## Directions for this task
Your answer must be every line of the data below that holds the string "wedge", copied exactly.

Stored records
>>>
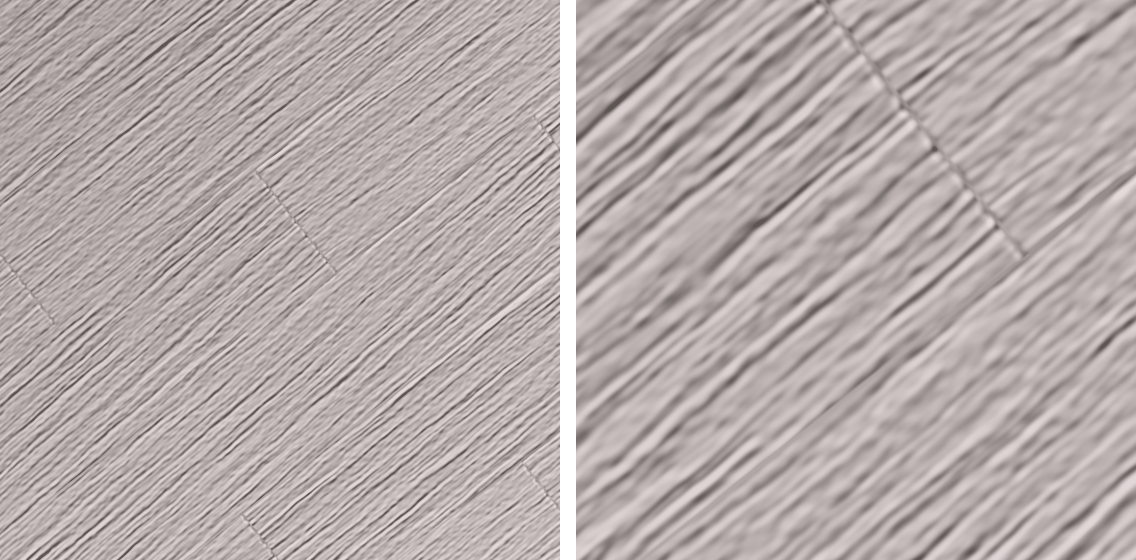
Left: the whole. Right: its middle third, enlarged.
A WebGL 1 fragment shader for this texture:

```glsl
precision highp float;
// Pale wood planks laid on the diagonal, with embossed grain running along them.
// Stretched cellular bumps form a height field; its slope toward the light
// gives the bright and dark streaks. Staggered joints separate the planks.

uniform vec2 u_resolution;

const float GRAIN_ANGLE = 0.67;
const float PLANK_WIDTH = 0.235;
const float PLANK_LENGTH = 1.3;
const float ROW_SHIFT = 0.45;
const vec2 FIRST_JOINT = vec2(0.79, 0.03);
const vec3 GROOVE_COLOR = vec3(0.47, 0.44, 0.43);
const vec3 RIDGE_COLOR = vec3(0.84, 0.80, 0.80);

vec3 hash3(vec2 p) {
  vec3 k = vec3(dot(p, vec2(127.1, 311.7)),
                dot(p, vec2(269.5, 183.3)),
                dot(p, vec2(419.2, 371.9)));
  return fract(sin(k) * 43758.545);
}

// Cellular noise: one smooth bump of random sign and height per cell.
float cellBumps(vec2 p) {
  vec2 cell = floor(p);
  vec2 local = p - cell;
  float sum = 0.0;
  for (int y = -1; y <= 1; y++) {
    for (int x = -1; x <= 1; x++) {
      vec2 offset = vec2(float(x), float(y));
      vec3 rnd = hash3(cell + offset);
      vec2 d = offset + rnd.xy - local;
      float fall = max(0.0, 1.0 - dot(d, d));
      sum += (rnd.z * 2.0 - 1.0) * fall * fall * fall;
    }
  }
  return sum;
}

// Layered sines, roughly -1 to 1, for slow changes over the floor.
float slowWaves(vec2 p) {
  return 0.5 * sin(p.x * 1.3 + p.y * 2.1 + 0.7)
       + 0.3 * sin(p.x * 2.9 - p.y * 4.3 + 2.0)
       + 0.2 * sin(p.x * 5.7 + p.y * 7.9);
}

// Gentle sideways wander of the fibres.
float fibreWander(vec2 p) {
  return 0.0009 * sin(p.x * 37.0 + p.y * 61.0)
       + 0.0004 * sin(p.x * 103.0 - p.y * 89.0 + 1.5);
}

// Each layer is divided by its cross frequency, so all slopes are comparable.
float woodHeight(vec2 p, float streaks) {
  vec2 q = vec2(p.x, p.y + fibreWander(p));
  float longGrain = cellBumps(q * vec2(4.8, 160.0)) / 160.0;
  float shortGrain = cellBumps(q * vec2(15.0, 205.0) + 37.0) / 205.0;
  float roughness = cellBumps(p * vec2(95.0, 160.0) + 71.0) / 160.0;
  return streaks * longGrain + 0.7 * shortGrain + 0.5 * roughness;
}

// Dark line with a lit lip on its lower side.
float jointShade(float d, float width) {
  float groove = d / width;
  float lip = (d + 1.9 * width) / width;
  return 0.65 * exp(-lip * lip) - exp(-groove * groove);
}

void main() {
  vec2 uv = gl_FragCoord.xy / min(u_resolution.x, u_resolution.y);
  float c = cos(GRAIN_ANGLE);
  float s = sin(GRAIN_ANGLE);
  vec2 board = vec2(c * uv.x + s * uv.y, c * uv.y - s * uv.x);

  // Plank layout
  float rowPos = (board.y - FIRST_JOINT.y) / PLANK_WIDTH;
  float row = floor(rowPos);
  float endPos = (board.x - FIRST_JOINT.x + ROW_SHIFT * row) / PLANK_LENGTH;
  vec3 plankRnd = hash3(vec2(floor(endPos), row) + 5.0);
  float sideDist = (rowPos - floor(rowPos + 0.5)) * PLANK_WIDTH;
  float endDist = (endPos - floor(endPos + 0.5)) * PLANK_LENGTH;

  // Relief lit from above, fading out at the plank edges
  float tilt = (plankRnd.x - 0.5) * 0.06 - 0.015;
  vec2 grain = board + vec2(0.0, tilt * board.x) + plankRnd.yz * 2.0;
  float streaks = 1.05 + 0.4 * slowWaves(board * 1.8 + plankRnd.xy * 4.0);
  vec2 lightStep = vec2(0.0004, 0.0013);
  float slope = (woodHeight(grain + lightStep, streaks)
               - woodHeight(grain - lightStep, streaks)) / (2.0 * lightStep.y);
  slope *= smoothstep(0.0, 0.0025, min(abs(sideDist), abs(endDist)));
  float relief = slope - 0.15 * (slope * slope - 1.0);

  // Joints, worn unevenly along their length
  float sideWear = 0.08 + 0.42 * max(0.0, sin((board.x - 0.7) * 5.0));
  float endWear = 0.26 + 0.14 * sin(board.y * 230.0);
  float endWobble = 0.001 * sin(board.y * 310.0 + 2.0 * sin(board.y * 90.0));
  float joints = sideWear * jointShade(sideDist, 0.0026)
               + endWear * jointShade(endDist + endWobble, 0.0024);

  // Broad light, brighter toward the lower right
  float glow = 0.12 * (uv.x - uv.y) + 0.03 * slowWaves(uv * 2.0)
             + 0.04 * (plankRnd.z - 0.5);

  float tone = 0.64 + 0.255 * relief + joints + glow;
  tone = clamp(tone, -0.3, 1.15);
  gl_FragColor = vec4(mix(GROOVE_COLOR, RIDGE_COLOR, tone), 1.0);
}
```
<<<
>>>
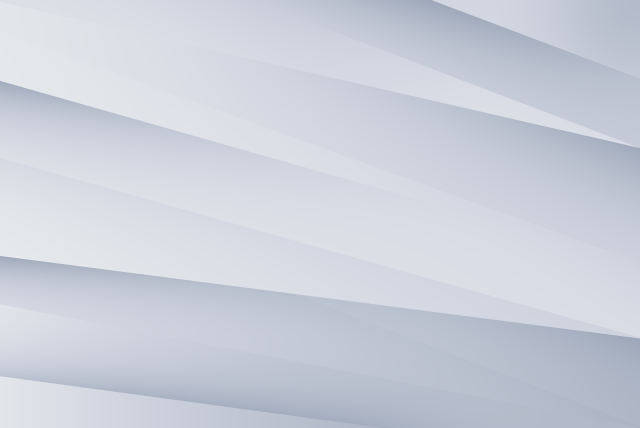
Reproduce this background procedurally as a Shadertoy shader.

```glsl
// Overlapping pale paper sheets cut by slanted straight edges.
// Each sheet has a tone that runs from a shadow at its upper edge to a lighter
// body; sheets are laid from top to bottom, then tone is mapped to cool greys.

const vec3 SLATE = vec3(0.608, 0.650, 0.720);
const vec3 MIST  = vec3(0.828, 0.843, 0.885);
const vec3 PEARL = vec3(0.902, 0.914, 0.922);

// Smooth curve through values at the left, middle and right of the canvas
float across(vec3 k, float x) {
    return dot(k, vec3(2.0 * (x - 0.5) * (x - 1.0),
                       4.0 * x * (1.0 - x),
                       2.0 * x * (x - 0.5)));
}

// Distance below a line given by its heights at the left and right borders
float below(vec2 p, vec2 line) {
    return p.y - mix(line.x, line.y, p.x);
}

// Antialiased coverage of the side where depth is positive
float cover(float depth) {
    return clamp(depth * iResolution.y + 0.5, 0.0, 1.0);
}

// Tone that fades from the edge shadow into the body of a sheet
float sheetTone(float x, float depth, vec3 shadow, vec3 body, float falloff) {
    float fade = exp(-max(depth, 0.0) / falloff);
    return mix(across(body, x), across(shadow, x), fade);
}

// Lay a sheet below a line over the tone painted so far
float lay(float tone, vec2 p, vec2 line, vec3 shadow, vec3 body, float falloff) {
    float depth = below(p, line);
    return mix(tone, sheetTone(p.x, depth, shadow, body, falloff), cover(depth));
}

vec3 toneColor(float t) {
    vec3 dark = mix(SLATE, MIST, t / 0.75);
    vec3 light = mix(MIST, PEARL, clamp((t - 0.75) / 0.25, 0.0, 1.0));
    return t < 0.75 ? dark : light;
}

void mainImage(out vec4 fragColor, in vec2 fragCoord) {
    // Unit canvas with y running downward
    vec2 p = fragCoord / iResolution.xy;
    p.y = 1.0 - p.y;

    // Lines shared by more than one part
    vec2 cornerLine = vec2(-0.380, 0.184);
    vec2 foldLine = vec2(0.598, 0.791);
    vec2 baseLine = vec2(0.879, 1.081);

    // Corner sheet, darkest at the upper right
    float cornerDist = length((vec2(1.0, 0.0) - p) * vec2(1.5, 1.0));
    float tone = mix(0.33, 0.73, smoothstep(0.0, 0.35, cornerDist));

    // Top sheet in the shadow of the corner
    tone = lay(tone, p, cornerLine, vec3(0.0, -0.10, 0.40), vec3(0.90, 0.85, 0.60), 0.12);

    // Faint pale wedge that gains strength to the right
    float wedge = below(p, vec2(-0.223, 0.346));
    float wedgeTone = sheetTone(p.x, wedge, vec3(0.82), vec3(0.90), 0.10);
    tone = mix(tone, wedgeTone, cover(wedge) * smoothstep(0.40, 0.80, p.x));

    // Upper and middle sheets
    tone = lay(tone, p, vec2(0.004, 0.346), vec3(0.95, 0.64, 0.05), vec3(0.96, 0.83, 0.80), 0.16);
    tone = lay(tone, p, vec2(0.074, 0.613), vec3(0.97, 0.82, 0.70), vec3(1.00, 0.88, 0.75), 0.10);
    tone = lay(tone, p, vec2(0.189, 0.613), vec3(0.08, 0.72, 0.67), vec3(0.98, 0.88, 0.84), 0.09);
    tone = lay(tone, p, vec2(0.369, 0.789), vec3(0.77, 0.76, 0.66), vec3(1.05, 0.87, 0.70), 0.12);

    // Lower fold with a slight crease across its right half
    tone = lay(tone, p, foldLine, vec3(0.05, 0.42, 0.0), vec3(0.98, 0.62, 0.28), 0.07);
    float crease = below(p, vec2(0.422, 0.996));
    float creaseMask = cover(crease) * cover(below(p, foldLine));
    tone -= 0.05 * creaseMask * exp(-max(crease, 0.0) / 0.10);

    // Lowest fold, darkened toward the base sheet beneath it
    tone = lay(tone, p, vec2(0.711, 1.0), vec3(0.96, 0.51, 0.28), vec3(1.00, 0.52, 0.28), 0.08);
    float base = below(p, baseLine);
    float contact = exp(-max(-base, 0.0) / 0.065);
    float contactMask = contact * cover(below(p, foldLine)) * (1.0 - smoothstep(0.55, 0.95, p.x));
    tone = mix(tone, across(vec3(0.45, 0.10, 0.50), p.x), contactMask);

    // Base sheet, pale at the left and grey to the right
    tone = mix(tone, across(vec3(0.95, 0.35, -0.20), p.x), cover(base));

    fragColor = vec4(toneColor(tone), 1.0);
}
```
<<<
## Response area
    // Faint pale wedge that gains strength to the right
    float wedge = below(p, vec2(-0.223, 0.346));
    float wedgeTone = sheetTone(p.x, wedge, vec3(0.82), vec3(0.90), 0.10);
    tone = mix(tone, wedgeTone, cover(wedge) * smoothstep(0.40, 0.80, p.x));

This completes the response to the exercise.